The answer is to be an exact copy of the lines below running from the line with "L-14 85 H14" down to the line with "V328 C165 343", both ends included, and nothing more.

◆ ◆ ◆ ◆ ◆ ◆ ◆

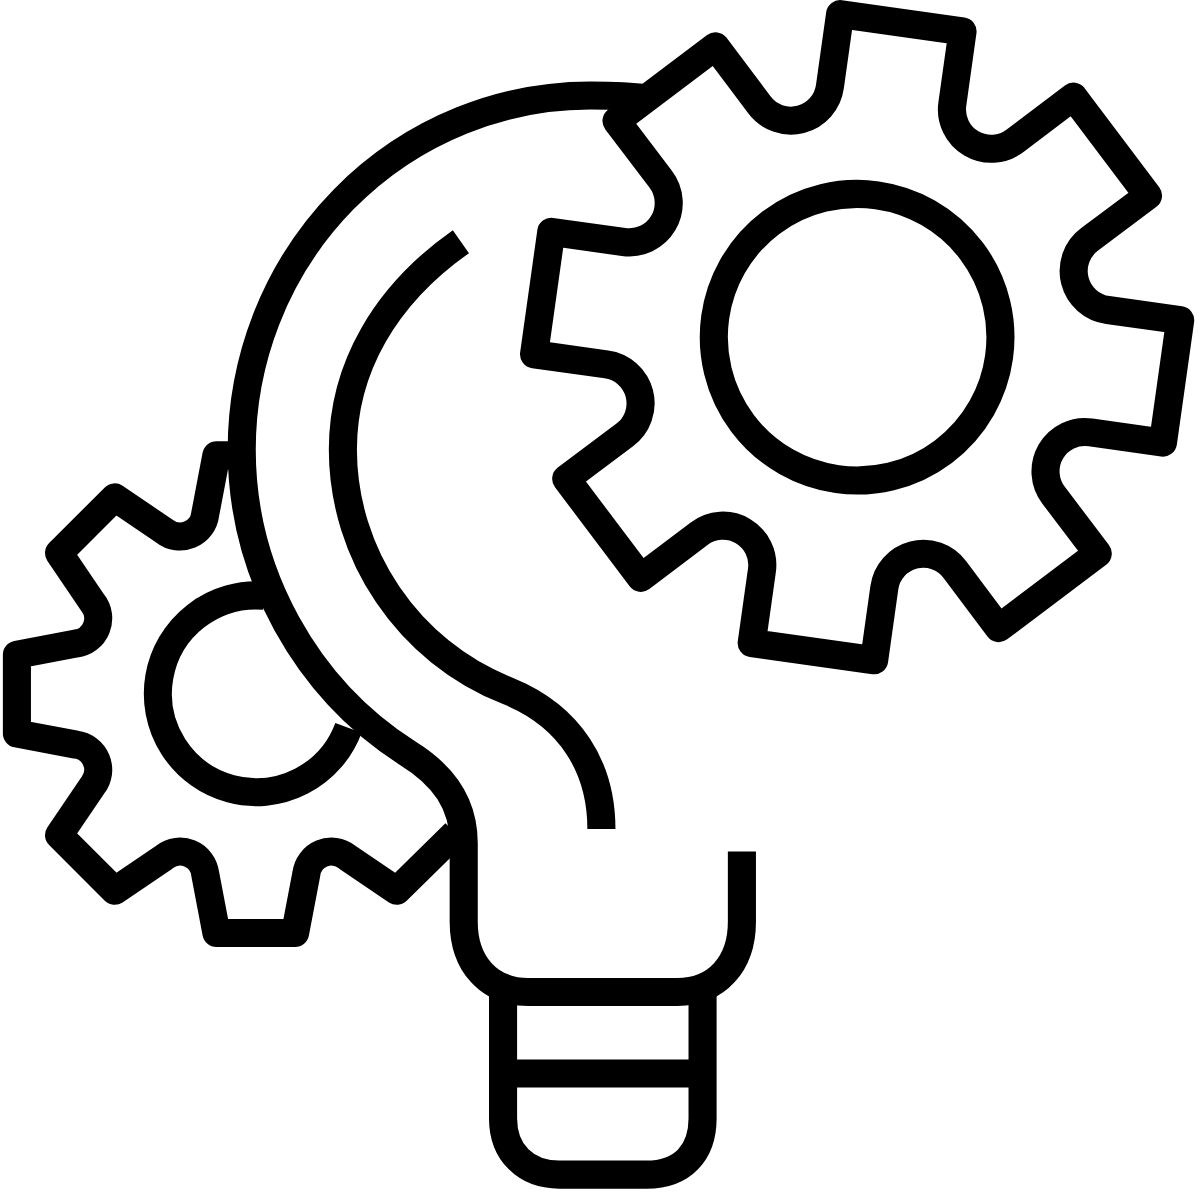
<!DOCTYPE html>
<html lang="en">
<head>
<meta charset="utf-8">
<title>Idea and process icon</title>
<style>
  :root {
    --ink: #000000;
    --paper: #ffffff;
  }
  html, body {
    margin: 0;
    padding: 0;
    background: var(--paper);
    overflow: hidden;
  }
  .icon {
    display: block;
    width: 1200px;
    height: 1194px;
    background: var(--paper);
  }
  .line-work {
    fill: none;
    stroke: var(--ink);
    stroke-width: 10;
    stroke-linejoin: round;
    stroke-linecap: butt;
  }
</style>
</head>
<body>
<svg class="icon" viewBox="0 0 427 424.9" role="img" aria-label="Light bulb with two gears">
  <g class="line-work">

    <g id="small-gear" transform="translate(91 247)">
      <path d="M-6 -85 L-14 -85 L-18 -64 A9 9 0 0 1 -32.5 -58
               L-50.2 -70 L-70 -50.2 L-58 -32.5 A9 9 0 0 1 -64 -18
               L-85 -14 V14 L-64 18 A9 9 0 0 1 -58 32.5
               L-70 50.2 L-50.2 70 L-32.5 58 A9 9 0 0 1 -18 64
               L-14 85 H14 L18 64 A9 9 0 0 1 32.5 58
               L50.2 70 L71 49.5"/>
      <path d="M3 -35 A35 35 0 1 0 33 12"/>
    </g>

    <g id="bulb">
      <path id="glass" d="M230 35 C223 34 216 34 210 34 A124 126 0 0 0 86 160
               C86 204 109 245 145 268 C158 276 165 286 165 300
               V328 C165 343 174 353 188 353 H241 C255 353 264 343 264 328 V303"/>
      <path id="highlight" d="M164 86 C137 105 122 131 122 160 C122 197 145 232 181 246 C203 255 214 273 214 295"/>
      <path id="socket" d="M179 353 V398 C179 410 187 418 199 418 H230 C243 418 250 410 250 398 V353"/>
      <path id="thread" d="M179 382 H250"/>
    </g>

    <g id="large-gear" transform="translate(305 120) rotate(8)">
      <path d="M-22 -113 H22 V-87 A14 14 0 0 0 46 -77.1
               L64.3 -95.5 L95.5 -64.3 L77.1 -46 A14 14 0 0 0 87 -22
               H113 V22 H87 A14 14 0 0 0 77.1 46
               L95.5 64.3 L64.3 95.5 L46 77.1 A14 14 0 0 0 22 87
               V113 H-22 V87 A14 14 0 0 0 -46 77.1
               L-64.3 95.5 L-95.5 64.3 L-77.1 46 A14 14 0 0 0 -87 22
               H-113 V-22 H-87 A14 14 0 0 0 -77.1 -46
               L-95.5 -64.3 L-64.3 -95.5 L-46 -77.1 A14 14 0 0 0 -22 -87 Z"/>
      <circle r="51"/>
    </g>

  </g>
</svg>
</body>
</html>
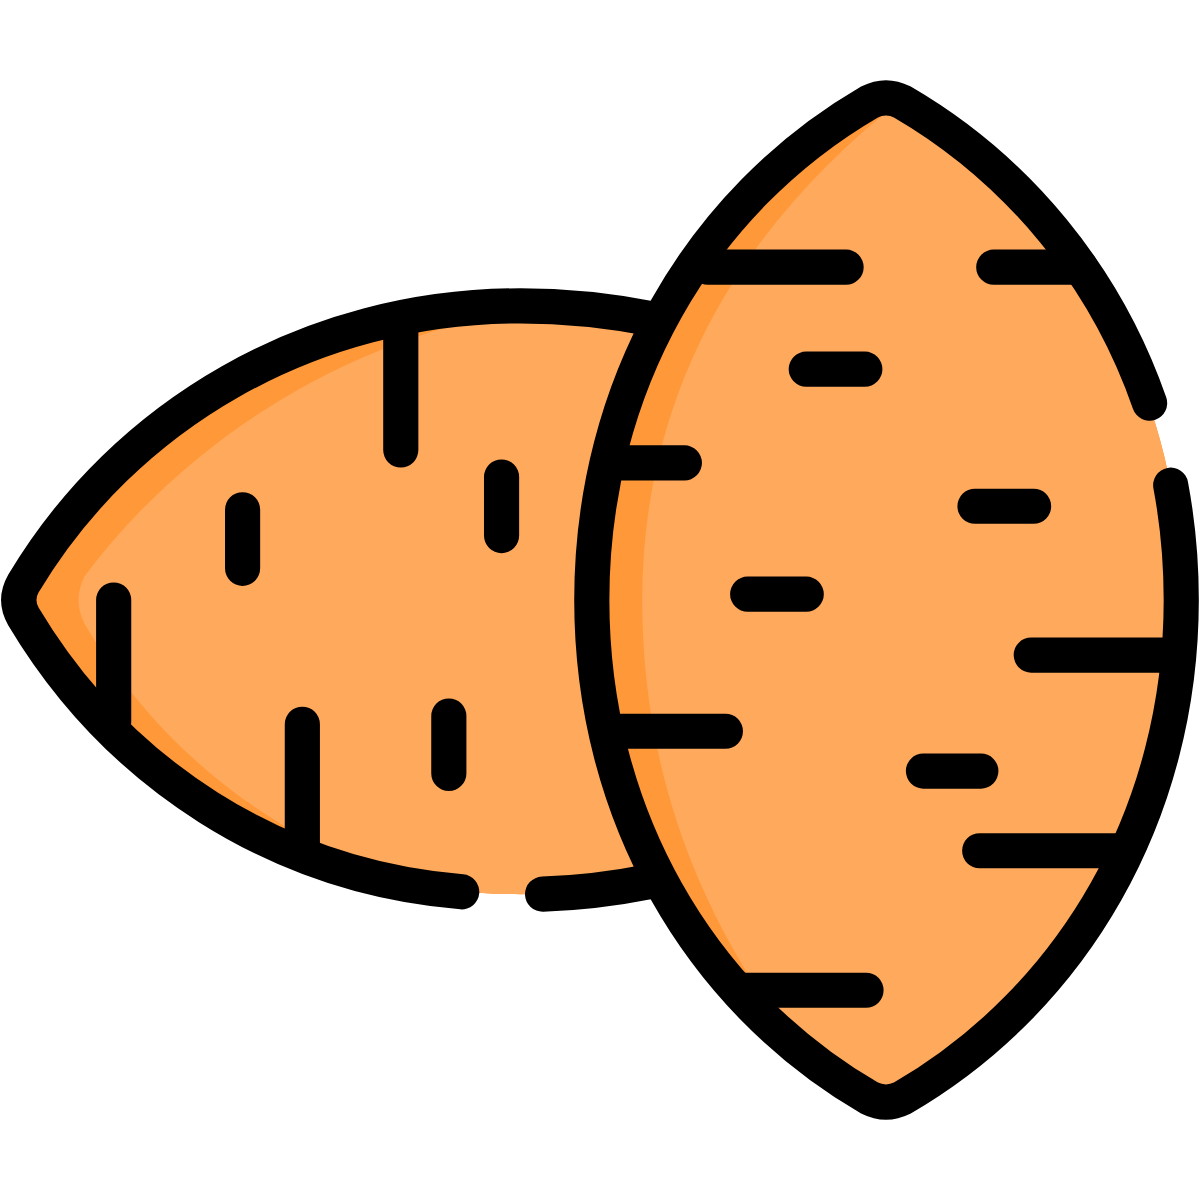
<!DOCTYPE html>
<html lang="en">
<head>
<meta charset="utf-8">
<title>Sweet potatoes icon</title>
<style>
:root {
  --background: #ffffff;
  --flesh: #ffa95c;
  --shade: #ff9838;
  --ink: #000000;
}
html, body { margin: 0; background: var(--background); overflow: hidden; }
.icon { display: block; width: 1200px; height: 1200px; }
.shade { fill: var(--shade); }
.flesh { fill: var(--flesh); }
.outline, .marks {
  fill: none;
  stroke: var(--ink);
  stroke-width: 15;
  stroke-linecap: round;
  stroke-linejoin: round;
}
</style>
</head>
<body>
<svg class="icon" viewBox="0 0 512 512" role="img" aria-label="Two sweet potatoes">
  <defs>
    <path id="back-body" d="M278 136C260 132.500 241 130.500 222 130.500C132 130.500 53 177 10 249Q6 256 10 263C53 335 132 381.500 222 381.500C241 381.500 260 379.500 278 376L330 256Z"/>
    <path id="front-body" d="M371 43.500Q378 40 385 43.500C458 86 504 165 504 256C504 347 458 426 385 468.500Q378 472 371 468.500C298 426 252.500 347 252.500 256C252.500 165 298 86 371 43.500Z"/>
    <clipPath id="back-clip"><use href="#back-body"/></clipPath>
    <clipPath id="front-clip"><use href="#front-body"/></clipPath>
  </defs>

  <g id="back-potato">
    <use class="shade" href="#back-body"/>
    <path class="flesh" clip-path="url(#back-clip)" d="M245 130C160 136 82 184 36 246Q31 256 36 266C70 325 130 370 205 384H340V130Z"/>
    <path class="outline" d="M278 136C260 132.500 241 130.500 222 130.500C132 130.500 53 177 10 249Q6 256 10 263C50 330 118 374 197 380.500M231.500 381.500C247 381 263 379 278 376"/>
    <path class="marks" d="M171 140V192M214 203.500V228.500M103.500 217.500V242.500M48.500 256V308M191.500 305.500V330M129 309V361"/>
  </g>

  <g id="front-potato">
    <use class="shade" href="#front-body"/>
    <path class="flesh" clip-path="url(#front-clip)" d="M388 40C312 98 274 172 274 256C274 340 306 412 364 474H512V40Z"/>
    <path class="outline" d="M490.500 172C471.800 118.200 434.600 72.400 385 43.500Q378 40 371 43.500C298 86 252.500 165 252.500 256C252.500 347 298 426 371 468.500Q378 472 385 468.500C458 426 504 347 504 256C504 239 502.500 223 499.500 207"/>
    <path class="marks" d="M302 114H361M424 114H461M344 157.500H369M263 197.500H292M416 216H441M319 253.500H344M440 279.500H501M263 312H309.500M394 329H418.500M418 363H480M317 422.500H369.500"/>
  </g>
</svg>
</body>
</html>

◆ ◆ ◆ ◆ ◆ ◆ ◆

Result for this exercise
               L-14 85 H14 L18 64 A9 9 0 0 1 32.5 58
               L50.2 70 L71 49.5"/>
      <path d="M3 -35 A35 35 0 1 0 33 12"/>
    </g>

    <g id="bulb">
      <path id="glass" d="M230 35 C223 34 216 34 210 34 A124 126 0 0 0 86 160
               C86 204 109 245 145 268 C158 276 165 286 165 300
               V328 C165 343 174 353 188 353 H241 C255 353 264 343 264 328 V303"/>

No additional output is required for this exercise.